Although palm wine is, generally speaking, quite a nice drink, you've got to know about it before you can really enjoy it. Otherwise, it can be dangerous to your health. For instance, if you go to a palm wine bar too early in the morning, you are likely to be sold stuff that has stayed in the water-pot (ahina) overnight. Such stuff is extremely strong, because it has already begun to ferment. It can also emit a relatively offensive smell.

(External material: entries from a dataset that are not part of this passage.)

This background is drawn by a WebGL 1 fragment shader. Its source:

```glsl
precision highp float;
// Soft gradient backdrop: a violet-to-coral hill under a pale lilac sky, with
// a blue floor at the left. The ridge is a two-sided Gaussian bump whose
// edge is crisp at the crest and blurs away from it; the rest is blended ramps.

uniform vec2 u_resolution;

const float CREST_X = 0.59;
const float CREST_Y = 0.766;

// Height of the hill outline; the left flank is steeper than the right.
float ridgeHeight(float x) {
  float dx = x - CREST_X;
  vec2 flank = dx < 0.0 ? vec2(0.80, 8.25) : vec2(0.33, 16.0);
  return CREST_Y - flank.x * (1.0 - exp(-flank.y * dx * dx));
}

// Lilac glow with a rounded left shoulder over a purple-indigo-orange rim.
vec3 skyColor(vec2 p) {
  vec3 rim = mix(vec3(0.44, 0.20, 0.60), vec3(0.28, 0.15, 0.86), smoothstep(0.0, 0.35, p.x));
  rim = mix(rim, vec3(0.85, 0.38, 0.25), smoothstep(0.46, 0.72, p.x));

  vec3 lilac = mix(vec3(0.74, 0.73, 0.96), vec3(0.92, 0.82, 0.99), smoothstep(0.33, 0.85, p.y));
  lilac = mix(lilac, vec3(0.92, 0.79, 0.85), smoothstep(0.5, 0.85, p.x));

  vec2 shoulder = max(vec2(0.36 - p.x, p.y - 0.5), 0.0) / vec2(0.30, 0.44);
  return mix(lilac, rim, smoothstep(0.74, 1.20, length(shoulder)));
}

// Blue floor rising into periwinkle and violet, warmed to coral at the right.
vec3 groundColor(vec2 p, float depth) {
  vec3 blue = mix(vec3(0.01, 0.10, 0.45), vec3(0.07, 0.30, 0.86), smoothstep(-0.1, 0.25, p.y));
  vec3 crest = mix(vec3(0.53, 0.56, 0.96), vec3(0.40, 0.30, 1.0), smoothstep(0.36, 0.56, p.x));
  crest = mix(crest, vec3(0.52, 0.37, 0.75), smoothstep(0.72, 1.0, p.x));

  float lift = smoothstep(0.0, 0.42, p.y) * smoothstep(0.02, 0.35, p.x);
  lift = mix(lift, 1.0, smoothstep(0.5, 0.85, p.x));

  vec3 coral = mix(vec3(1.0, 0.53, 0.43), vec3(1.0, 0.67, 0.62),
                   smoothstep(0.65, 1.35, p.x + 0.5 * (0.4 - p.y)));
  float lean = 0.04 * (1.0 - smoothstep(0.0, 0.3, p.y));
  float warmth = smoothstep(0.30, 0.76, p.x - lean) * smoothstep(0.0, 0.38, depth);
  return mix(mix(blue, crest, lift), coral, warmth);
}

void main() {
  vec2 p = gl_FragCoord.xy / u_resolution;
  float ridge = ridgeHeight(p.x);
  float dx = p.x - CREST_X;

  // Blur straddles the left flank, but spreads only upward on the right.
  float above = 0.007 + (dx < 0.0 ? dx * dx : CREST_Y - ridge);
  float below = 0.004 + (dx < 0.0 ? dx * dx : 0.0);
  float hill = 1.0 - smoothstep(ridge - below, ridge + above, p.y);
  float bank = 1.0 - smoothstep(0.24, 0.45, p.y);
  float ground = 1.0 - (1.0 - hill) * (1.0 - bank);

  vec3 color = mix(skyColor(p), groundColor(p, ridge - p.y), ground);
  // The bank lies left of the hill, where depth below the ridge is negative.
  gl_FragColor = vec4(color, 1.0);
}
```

Now, these are attributes which real, dyed-in-the-wool palm wine 'drinkards' actually appreciate in their calabashful of the stuff. But if you're a novice or a city type used to beer and whisky, their combined effect within a mouthful of palm wine may make you throw up when the stuff enters your stomach. Even if it stays, you may feel unwell for some time.
Similarly, if you go to a palm wine bar too late at night, you might find that the stuff you are sold has "thinned" in its "palm wine-ness", if you see what I mean. In other words, it is thinner than what good palm wine should be. This would be because as the day wears on and the palm wine seller realises that he hasn't got enough stuff to sell to every customer who comes, he helps the pot to remain always half-full by adding judicious amounts of water to the stuff in the pot.
You see, if you come in at night, the lack of adequate lighting in the palm wine bar--it will probably be lit by a kerosine lamp with a broken mantle, or, if you're really unlucky, by a smoke-emitting palm-oil fuelled wicker lamp--will make it difficult for you to detect the colour of the palm wine, and you'll down it before realising that it is diluted stuff. Or maybe, at that time of night, you would have had so much to drink already that your taste buds are gone and you won't notice the difference between fully rich palm wine and the diluted version.
Much worse, because you can't see properly at night, you might accept a calabashful of sediment as palm wine. Now, this sedimentary stuff is dangerous--its contents might include parts or the complete body of a bee or wasp; a small chunk of charcoal; a matchstick, and/or the pupa of a big, maggot-like creature called akokon. Or a fully-grown akokon itself, probably not quite dead. Or the creature that an akokon is supposed to turn into at the last stage of its life--an asommorodwe.
None of these ingredients is poisonous by itself, but put them on top of each other in a human abdomen whose digestive capacity is...